In three provinces, the costs of Omicron therapies were lowered once a full diagnostic report was completed. These provincial-based measures led to better public health outcomes, as Canada’s labour force saw a full recovery in February.
Canada was easing public health measures and increased capacity limits in several provinces. This is after they were tightened in December and January.
Unemployment has declined below pre-COVID-19 levels for the first time, down to 5.5%. Unemployment before COVID-19 was at 5.7% in February 2020; unemployment reached a historic high of 5.4% in May 2019.
The total foreign born unemployment rate was 7.1% in February, down from 7.8% the same time last year.
Where there were losses in January, Canada added 337,000 jobs in February. Gains were noticed in accommodation and food services as well as information and culture industries. It was found that the gains were widespread across provinces and demographic groups.
Jim Mitchell wrote in an email to CIC News that the labour market, after being disrupted by the pandemic, recovered more quickly than expected. Employers across the country are looking to retain talent but the rate of layoffs is returning to pre-COVID levels.
The employment rate has recovered as a percent of population to its pre-pandemic levels. Though Canada’s percentage of population employed exceeded the pre-crisis levels in September 2021, recovery by the percentage of people employed has been slower.
A few years after the pandemic, RBC found that labour markets were still very tight due to a lack of available workers. The gender pay gap didn’t seem to change and wages increased by 3.1%.
With the economic growth in Canada, there has been an increase in wages as well. The inflation rate has risen to 5.1%. It will take future statistics from Statistics Canada to see if wages will grow at the same rate.
In February, Canada announced that they would be increasing the number of permanent residents over the next three years.

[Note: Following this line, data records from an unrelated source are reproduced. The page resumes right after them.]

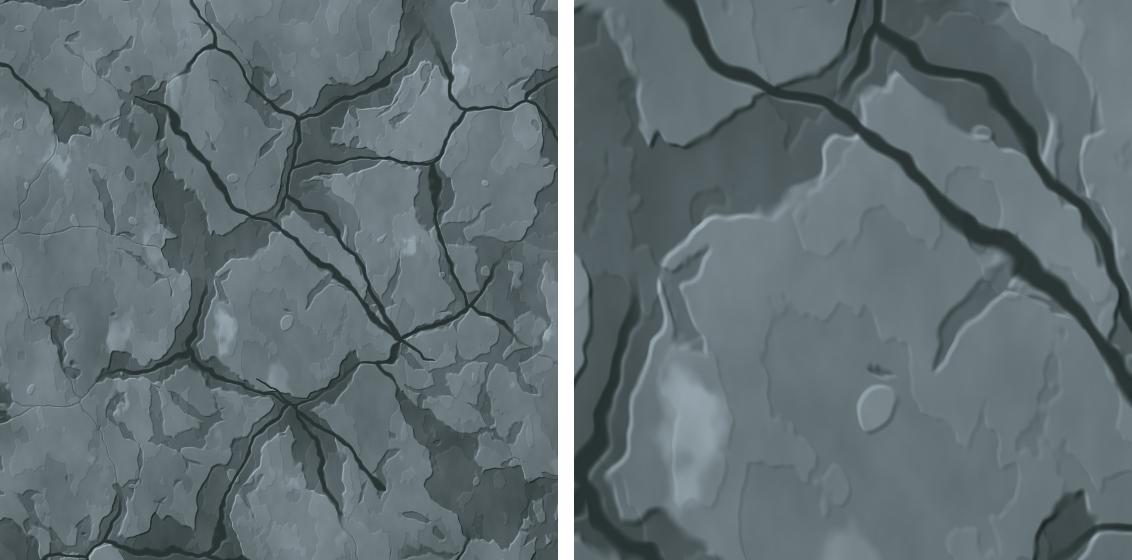
Left: the whole. Right: its middle third, enlarged.
Give the GLSL for this texture, as a Shadertoy shader.

```glsl
// Weathered blue-grey slate: tall plates split by cracks and worn gaps.
// Warped Voronoi borders make plates and shards; a height field lit from
// the upper left gives pale rims, and tapered segments cut long fissures.

const vec3 DARK = vec3(0.15, 0.19, 0.19);
const vec3 PALE = vec3(0.58, 0.64, 0.67);
const vec2 PLATE_DENSITY = vec2(5.2, 2.9);
const vec2 SHARD_DENSITY = vec2(15.0, 8.0);
const float WARP = 0.13;
const float GAP_TONE = 0.33;
const float PLATE_TONE = 0.62;
const float MOTTLE = 0.34;
const float RIM_LIGHT = 0.34;
const float RIM_SHADE = 0.30;
const float CRACK_WIDTH = 0.0036;
const float FISSURE_WIDTH = 0.0068;
const vec2 TO_LIGHT = vec2(-0.0022, 0.0020);

float hash(vec2 p) {
    vec3 q = fract(vec3(p.xyx) * 0.1031);
    q += dot(q, q.yzx + 33.33);
    return fract((q.x + q.y) * q.z);
}

vec2 hash2(vec2 p) {
    return vec2(hash(p), hash(p + 71.7));
}

float noise(vec2 p) {
    vec2 i = floor(p), f = fract(p);
    f = f * f * (3.0 - 2.0 * f);
    return mix(mix(hash(i), hash(i + vec2(1, 0)), f.x),
               mix(hash(i + vec2(0, 1)), hash(i + vec2(1, 1)), f.x), f.y);
}

float fbm(vec2 p) {
    float sum = 0.0, amp = 0.516;
    for (int i = 0; i < 5; i++) {
        sum += amp * noise(p);
        p = mat2(1.6, 1.2, -1.2, 1.6) * p + 13.7;
        amp *= 0.5;
    }
    return sum;
}

// Distance to the nearest Voronoi border, in canvas units
float borderDistance(vec2 p, vec2 density) {
    vec2 cell = floor(p * density), nearest = vec2(0.0);
    float best = 9.0, border = 9.0;
    for (int k = 0; k < 25; k++) {
        vec2 id = cell + vec2(k % 5 - 2, k / 5 - 2);
        vec2 r = (id + hash2(id)) / density - p;
        if (dot(r, r) < best) { best = dot(r, r); nearest = r; }
    }
    for (int k = 0; k < 25; k++) {
        vec2 id = cell + vec2(k % 5 - 2, k / 5 - 2);
        vec2 r = (id + hash2(id)) / density - p, across = r - nearest;
        if (dot(across, across) > 1e-6)
            border = min(border, dot(0.5 * (r + nearest), normalize(across)));
    }
    return border;
}

// Dark cut along a segment, thinning toward both ends
float fissure(vec2 p, vec2 a, vec2 b, float width) {
    float t = clamp(dot(p - a, b - a) / dot(b - a, b - a), 0.0, 1.0);
    float w = width * sqrt(4.0 * t * (1.0 - t)) * (0.45 + 0.8 * noise(p * 23.0));
    return 1.0 - smoothstep(w * 0.5, w + 0.002, length(p - mix(a, b, t)));
}

// Stones (+1) and pits (-1) scattered one per grid cell
float chips(vec2 p) {
    vec2 g = p * 11.0, id = floor(g);
    vec2 r = fract(g) - mix(vec2(0.3), vec2(0.7), hash2(id));
    float angle = 6.283 * hash(id + 5.1);
    r = mat2(cos(angle), sin(angle), -sin(angle), cos(angle)) * r;
    float size = mix(0.05, 0.15, hash(id + 9.4));
    float d = length(r * vec2(1.0, 1.6)) + 0.14 * (noise(g * 7.0) - 0.5) - size;
    float pick = hash(id + 2.8);
    return (1.0 - smoothstep(-0.02, 0.02, d)) * (step(0.82, pick) - step(pick, 0.1));
}

// x: height, y: crack darkness
vec2 surface(vec2 p) {
    vec2 w = p + WARP * (vec2(fbm(p * 6.0), fbm(p * 6.0 + 37.0)) - 0.5);
    float broken = smoothstep(0.58, 0.8, p.x)
                 + smoothstep(0.4, 0.1, p.y) * smoothstep(0.4, 0.1, p.x);
    float wear = fbm(w * vec2(9.0, 5.0) + 5.0);
    float plate = borderDistance(w, PLATE_DENSITY);
    float shard = borderDistance(w + 0.31, SHARD_DENSITY);
    float gap = max(0.0, wear - 0.47 + 0.08 * broken) * 0.2;
    float shardGap = (fbm(w * vec2(13.0, 8.0) + 61.0) - 0.62 + 0.17 * broken) * 0.09;

    float h = smoothstep(-0.003, 0.003, plate - gap);
    h *= mix(0.3, 1.0, smoothstep(-0.0025, 0.0025, shard - shardGap));
    float flakes = fbm(p * vec2(15.0, 9.0) + 24.0);
    h += 0.22 * (smoothstep(0.40, 0.42, flakes) + smoothstep(0.60, 0.62, flakes) - 1.0);
    h += 0.6 * chips(p);

    float open = smoothstep(0.38, 0.62, noise(w * 5.0 + 8.0));
    float crack = open * (1.0 - smoothstep(CRACK_WIDTH * 0.4, CRACK_WIDTH + 0.002, plate));
    crack = max(crack, fissure(w, vec2(0.23, 0.81), vec2(0.80, 0.37), FISSURE_WIDTH));
    crack = max(crack, fissure(w, vec2(0.47, 0.36), vec2(0.70, 0.12), FISSURE_WIDTH * 0.7));
    return vec2(h - 0.8 * crack, crack);
}

void mainImage(out vec4 fragColor, in vec2 fragCoord) {
    vec2 p = fragCoord / iResolution.y;
    vec2 here = surface(p);
    float slope = here.x - surface(p + TO_LIGHT).x;

    // Stone tone with cloudy mottling and fine tooling grain
    float tone = mix(GAP_TONE, PLATE_TONE, clamp(here.x, -0.3, 1.3));
    tone += MOTTLE * (fbm(p * vec2(11.0, 8.0) + 90.0) - 0.5);
    tone += 0.10 * (fbm(p * vec2(75.0, 45.0)) - 0.5);

    // Pale scuffs, lit rims, shaded rims, then the open cracks
    float scuff = smoothstep(0.69, 0.75, fbm(p * vec2(10.0, 7.0) + 43.0));
    tone += 0.22 * scuff * clamp(here.x, 0.0, 1.0) * (0.5 + noise(p * vec2(60.0, 30.0)));
    tone += RIM_LIGHT * max(slope, 0.0) + RIM_SHADE * min(slope, 0.0);
    tone = mix(tone, 0.0, 0.9 * here.y);
    fragColor = vec4(mix(DARK, PALE, clamp(tone, -0.1, 1.15)), 1.0);
}
```
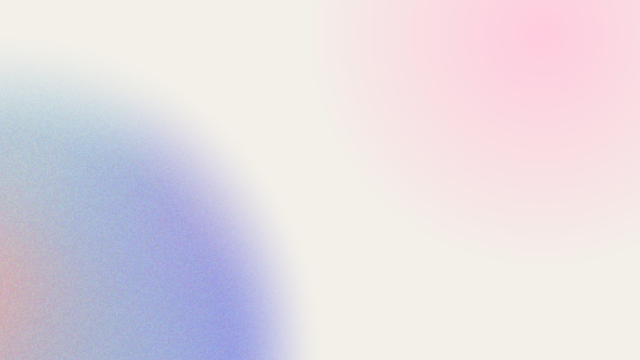
A Shadertoy shader for this background:

```glsl
// Cream backdrop with a pink radial glow and a soft, grainy blue-violet orb.

// Lengths are in canvas heights, origin at the lower left.
const vec3 CREAM = vec3(0.953, 0.941, 0.914);
const vec3 PINK = vec3(1.0, 0.80, 0.872);
const vec2 GLOW_CENTER = vec2(1.505, 0.907);
const float GLOW_RADIUS = 0.67;

const vec2 ORB_CENTER = vec2(0.0, -0.01);
const float ORB_RADIUS = 0.765;
const float EDGE_SIDE = 0.135;   // half width of the fade at the right
const float EDGE_TOP = 0.165;    // half width of the fade at the top
const float TINT_FALLOFF = 24.0;
const float GRAIN_SCALE = 288.0;
const float GRAIN_AMOUNT = 0.075;

// Tints inside the orb and where each one is strongest
const int TINTS = 8;
const vec2 TINT_POS[TINTS] = vec2[](
    vec2(-0.04, 0.20), vec2(0.00, 0.50), vec2(0.08, 0.68), vec2(0.25, 0.42),
    vec2(0.40, 0.07), vec2(0.18, 0.07), vec2(0.53, 0.37), vec2(0.66, 0.12));
const vec3 TINT_COLOR[TINTS] = vec3[](
    vec3(0.87, 0.68, 0.67), vec3(0.74, 0.75, 0.79),
    vec3(0.71, 0.82, 0.87), vec3(0.64, 0.72, 0.85),
    vec3(0.63, 0.70, 0.85), vec3(0.69, 0.71, 0.79),
    vec3(0.66, 0.65, 0.87), vec3(0.59, 0.61, 0.89));

vec3 hash32(vec2 p) {
    vec3 q = fract(p.xyx * vec3(0.1031, 0.1030, 0.0973));
    q += dot(q, q.yxz + 33.33);
    return fract((q.xxy + q.yzz) * q.zyx);
}

// Smoothly interpolated colour noise
vec3 grain(vec2 p) {
    vec2 cell = floor(p);
    vec2 f = smoothstep(0.0, 1.0, fract(p));
    vec3 low = mix(hash32(cell), hash32(cell + vec2(1, 0)), f.x);
    vec3 high = mix(hash32(cell + vec2(0, 1)), hash32(cell + vec2(1, 1)), f.x);
    return mix(low, high, f.y) - 0.5;
}

// Normalised Gaussian blend of the tints
vec3 orbColor(vec2 p) {
    vec3 sum = vec3(0.0);
    float total = 0.0;
    for (int i = 0; i < TINTS; i++) {
        vec2 d = p - TINT_POS[i];
        float weight = exp(-TINT_FALLOFF * dot(d, d)) + 1e-8;
        sum += weight * TINT_COLOR[i];
        total += weight;
    }
    return sum / total;
}

float orbMask(vec2 p) {
    vec2 d = p - ORB_CENTER;
    float r = length(d);
    float edge = mix(EDGE_SIDE, EDGE_TOP, clamp(d.y / max(r, 1e-4), 0.0, 1.0));
    return 1.0 - smoothstep(ORB_RADIUS - edge, ORB_RADIUS + edge, r);
}

void mainImage(out vec4 fragColor, in vec2 fragCoord) {
    vec2 p = fragCoord / iResolution.y;

    // Pink glow
    float glow = clamp(1.0 - distance(p, GLOW_CENTER) / GLOW_RADIUS, 0.0, 1.0);
    vec3 color = mix(CREAM, PINK, glow);

    // Grainy orb
    vec3 orb = orbColor(p) + GRAIN_AMOUNT * grain(p * GRAIN_SCALE);
    color = mix(color, orb, orbMask(p));

    fragColor = vec4(color, 1.0);
}
```
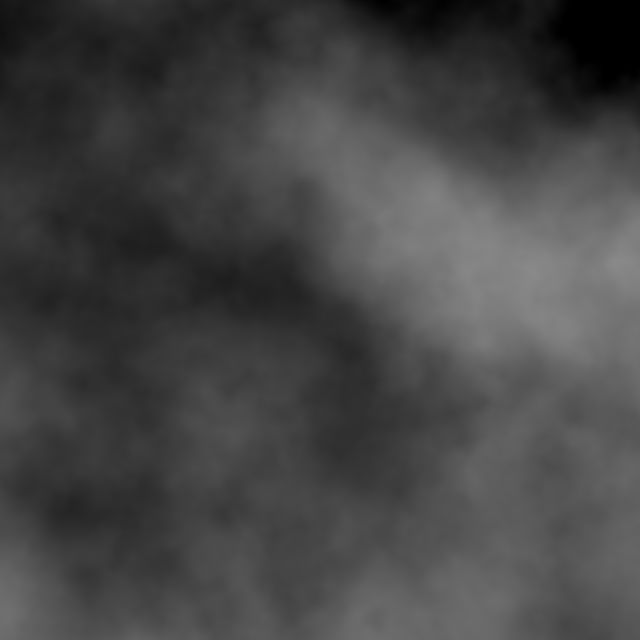
A Shadertoy shader for this texture:

```glsl
// Soft grey smoke: a bright bank on the right, a dark diagonal valley and a black upper corner.

const float BASE_GREY     = 0.24;
const float BANK_GLOW     = 0.23;
const float PUFF_GLOW     = 0.13;
const float CORNER_SHADE  = 0.15;
const float VALLEY_SHADE  = 0.07;
const float VALLEY_WIDTH  = 0.14;
const float BILLOW_SCALE  = 4.0;   // largest billows per canvas side
const float BILLOW_DEPTH  = 0.22;  // contrast of the billows
const float DRIFT         = 0.13;  // how far billows bend the broad shapes
const int   OCTAVES       = 5;

// Sine-free hash of a lattice point, 0 to 1
float hash(vec2 cell) {
    vec3 q = fract(cell.xyx * 0.1031);
    q += dot(q, q.yzx + 33.33);
    return fract((q.x + q.y) * q.z);
}

// Smooth value noise, centred on zero
float noise(vec2 p) {
    vec2 cell = floor(p);
    vec2 f = fract(p);
    vec2 w = f * f * f * (f * (f * 6.0 - 15.0) + 10.0);
    float low  = mix(hash(cell), hash(cell + vec2(1, 0)), w.x);
    float high = mix(hash(cell + vec2(0, 1)), hash(cell + vec2(1, 1)), w.x);
    return mix(low, high, w.y) - 0.5;
}

// Fractal sum; each octave is turned to hide the lattice
float billows(vec2 p) {
    const mat2 TURN = mat2(0.8, 0.6, -0.6, 0.8);
    float sum = 0.0;
    float amplitude = 1.0;
    for (int i = 0; i < OCTAVES; i++) {
        sum += amplitude * noise(p);
        p = TURN * p * 2.0 + 17.3;
        amplitude *= 0.5;
    }
    return sum;
}

// Bell-shaped falloff, 1 at the centre
float bell(vec2 offset) {
    return exp(-dot(offset, offset));
}

float segmentDistance(vec2 p, vec2 a, vec2 b) {
    vec2 ab = b - a;
    float t = clamp(dot(p - a, ab) / dot(ab, ab), 0.0, 1.0);
    return length(p - a - ab * t);
}

// Broad distribution of light over the canvas
float broadLight(vec2 p) {
    float light = BASE_GREY;
    light += BANK_GLOW * bell((p - vec2(0.87, 0.48)) / vec2(0.24, 0.30));
    light += PUFF_GLOW * bell((p - vec2(0.45, 0.77)) / vec2(0.20, 0.14));
    light -= CORNER_SHADE * bell((p - vec2(1.0, 0.93)) / 0.12);

    // Glow along the floor fades rightwards, shade along the top grows
    light += mix(0.17, 0.03, p.x) * bell(vec2(0.0, p.y / 0.20));
    light -= mix(0.10, 0.16, p.x) * bell(vec2(0.0, (1.0 - p.y) / 0.12));

    float valley = segmentDistance(p, vec2(0.20, 0.72), vec2(0.80, 0.20));
    return light - VALLEY_SHADE * bell(vec2(valley / VALLEY_WIDTH, 0.0));
}

void mainImage(out vec4 fragColor, in vec2 fragCoord) {
    vec2 uv = fragCoord / iResolution.xy;
    vec2 p = uv * BILLOW_SCALE;

    vec2 bend = vec2(billows(p + 41.7), billows(p + 83.2));
    float grey = broadLight(uv + DRIFT * bend) + BILLOW_DEPTH * billows(p + 5.4);

    fragColor = vec4(vec3(clamp(grey, 0.0, 1.0)), 1.0);
}
```
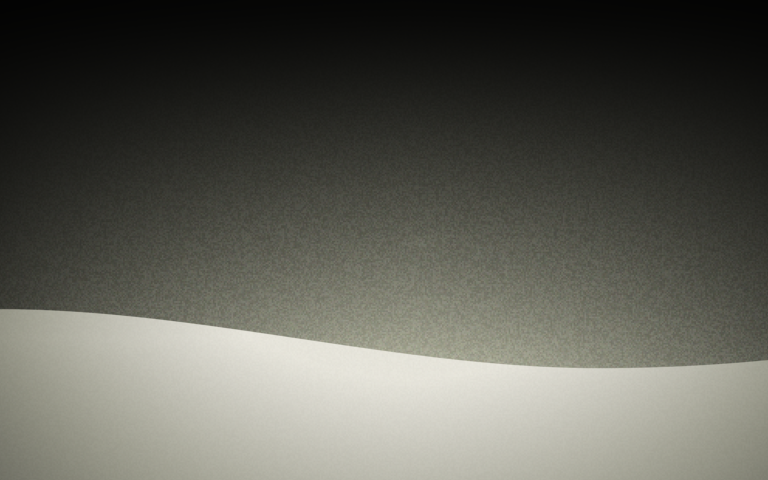
This background is drawn by a Shadertoy shader. Its source:

```glsl
// A pale dune under a dark olive sky that brightens towards the horizon.
// Vertical gradients are dimmed at the sides, the dune is cut by a smooth
// curve, and faint cloud wisps and fine hashed grain finish the surface.

float hash(vec2 p) {
    vec3 q = fract(vec3(p.xyx) * 0.1031);
    q += dot(q, q.yzx + 33.33);
    return fract((q.x + q.y) * q.z);
}

float valueNoise(vec2 p) {
    vec2 cell = floor(p), f = fract(p);
    f = f * f * (3.0 - 2.0 * f);
    return mix(mix(hash(cell), hash(cell + vec2(1, 0)), f.x),
               mix(hash(cell + vec2(0, 1)), hash(cell + vec2(1, 1)), f.x), f.y);
}

// Dune crest: a long S-shaped descent, then a gentle rise on the right.
float crestHeight(float x) {
    float rise = max(x - 0.78, 0.0);
    return 0.356 - 0.123 * smoothstep(0.0, 0.78, x) + 0.35 * rise * rise;
}

vec3 skyColor(vec2 uv, float side) {
    float light = 0.025 + 0.95 * pow(max(1.0 - uv.y, 0.0), 1.4);
    light *= 1.0 - 0.52 * pow(side, 1.6);

    // Faint wisps: darker on the left, a lighter patch right of centre
    float band = exp(-pow((uv.y - 0.5) / 0.018, 2.0));
    float wisp = smoothstep(0.4, 0.75, valueNoise(uv * vec2(32.0, 38.0)));
    float darkPart = exp(-pow((uv.x - 0.45) / 0.08, 2.0));
    float lightPart = exp(-pow((uv.x - 0.55) / 0.025, 2.0));
    light += band * wisp * (0.025 * lightPart - 0.02 * darkPart);
    return light * vec3(1.0, 1.005, 0.89);
}

vec3 duneColor(vec2 uv, float side) {
    float light = 0.9 * mix(0.81, 1.12, uv.y / 0.34);
    light = min(light, 0.97) * (1.0 - 0.36 * pow(side, 1.8));
    vec3 tint = mix(vec3(1.0, 1.0, 0.9), vec3(1.0, 0.992, 0.95),
                    smoothstep(0.5, 0.9, light));
    return min(light, 0.9) * tint;
}

void mainImage(out vec4 fragColor, in vec2 fragCoord) {
    vec2 uv = fragCoord / iResolution.xy;
    float side = 2.0 * abs(uv.x - 0.53);

    // Join sky and dune with a softened crest
    float softness = max(0.0018, 0.8 / iResolution.y);
    float dune = smoothstep(-softness, softness, crestHeight(uv.x) - uv.y);
    vec3 color = mix(skyColor(uv, side), duneColor(uv, side), dune);

    // Fine grain, strongest in the sky's midtones, with a trace of colour
    vec2 grainPos = uv * vec2(1.6, 1.0) * 310.0;
    float grain = valueNoise(grainPos) - 0.5;
    vec3 speck = vec3(valueNoise(grainPos + 417.0), valueNoise(grainPos + 731.0),
                      valueNoise(grainPos + 953.0)) - 0.5;
    float strength = mix(0.09 * smoothstep(0.0, 0.45, color.g), 0.02, dune);
    color += strength * (grain + 0.3 * speck);

    fragColor = vec4(clamp(color, 0.0, 1.0), 1.0);
}
```
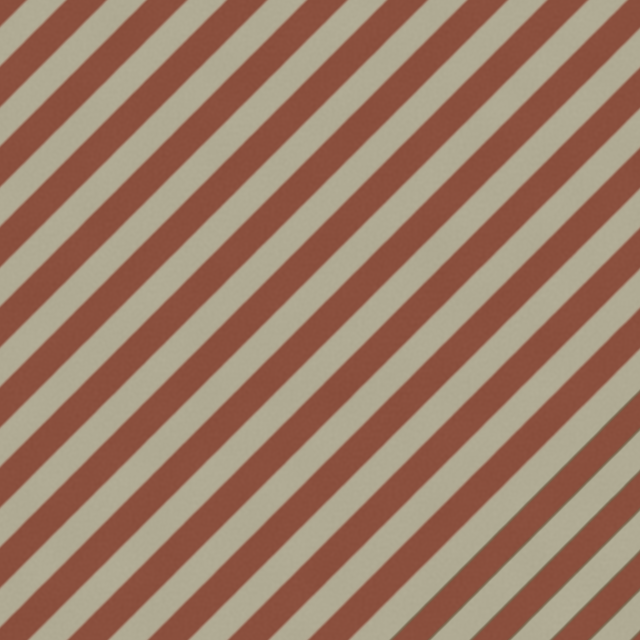
A Shadertoy shader for this pattern:

```glsl
// Diagonal brick-red and stone-beige stripes with soft edges and faint woven grain.

vec2 hashGradient(vec2 cell) {
    vec2 h = vec2(dot(cell, vec2(127.1, 311.7)), dot(cell, vec2(269.5, 183.3)));
    return 2.0 * fract(sin(h) * 43758.5) - 1.0;
}

float gradientNoise(vec2 p) {
    vec2 i = floor(p), f = fract(p);
    vec2 u = f * f * (3.0 - 2.0 * f);
    float bottom = mix(dot(hashGradient(i), f),
                       dot(hashGradient(i + vec2(1, 0)), f - vec2(1, 0)), u.x);
    float top = mix(dot(hashGradient(i + vec2(0, 1)), f - vec2(0, 1)),
                    dot(hashGradient(i + vec2(1, 1)), f - vec2(1, 1)), u.x);
    return mix(bottom, top, u.y);
}

void mainImage(out vec4 fragColor, in vec2 fragCoord) {
    vec2 uv = fragCoord / iResolution.y;

    // Distance across the stripes, growing from upper left to lower right
    float across = uv.x + 1.0 - uv.y + 0.0008 * gradientNoise(uv * 45.0);
    float period = 0.12526;
    float phase = (across - 0.1354) / period;
    float index = floor(phase + 0.5);
    float offset = (phase - index) * period;

    // The last stripes, in the lower right corner, are slimmer and dark-rimmed
    float worn = step(11.5, index);
    float inside = min(offset + 0.0316 - 0.0042 * worn, 0.0316 - offset);
    float softness = max(mix(0.0042, 0.0034, worn), 1.4 / iResolution.y);
    float red = smoothstep(-softness, softness, inside);

    // Beige ground with a warm bleed beside each unworn stripe
    float bleed = (1.0 - worn) * smoothstep(-0.008, -0.001, inside);
    vec3 beige = mix(vec3(0.69, 0.67, 0.58), vec3(0.70, 0.62, 0.54), 0.6 * bleed);
    vec3 color = mix(beige, vec3(0.543, 0.31, 0.24), red);

    // Olive shadow along worn edges
    float rim = worn * (1.0 - smoothstep(0.0, 0.0055, abs(inside)));
    color = mix(color, vec3(0.42, 0.36, 0.26), 0.6 * rim);

    // Fine grain and broad mottling
    color += 0.016 * gradientNoise(uv * 170.0) + 0.010 * gradientNoise(uv * 14.0);
    fragColor = vec4(color, 1.0);
}
```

The increased targets for immigrants by the government are due to a need for labour within the Canadian economy. During the pandemic, job vacancies rose. To counteract this issue, the government has relied heavily on converting temporary workers to permanent residents.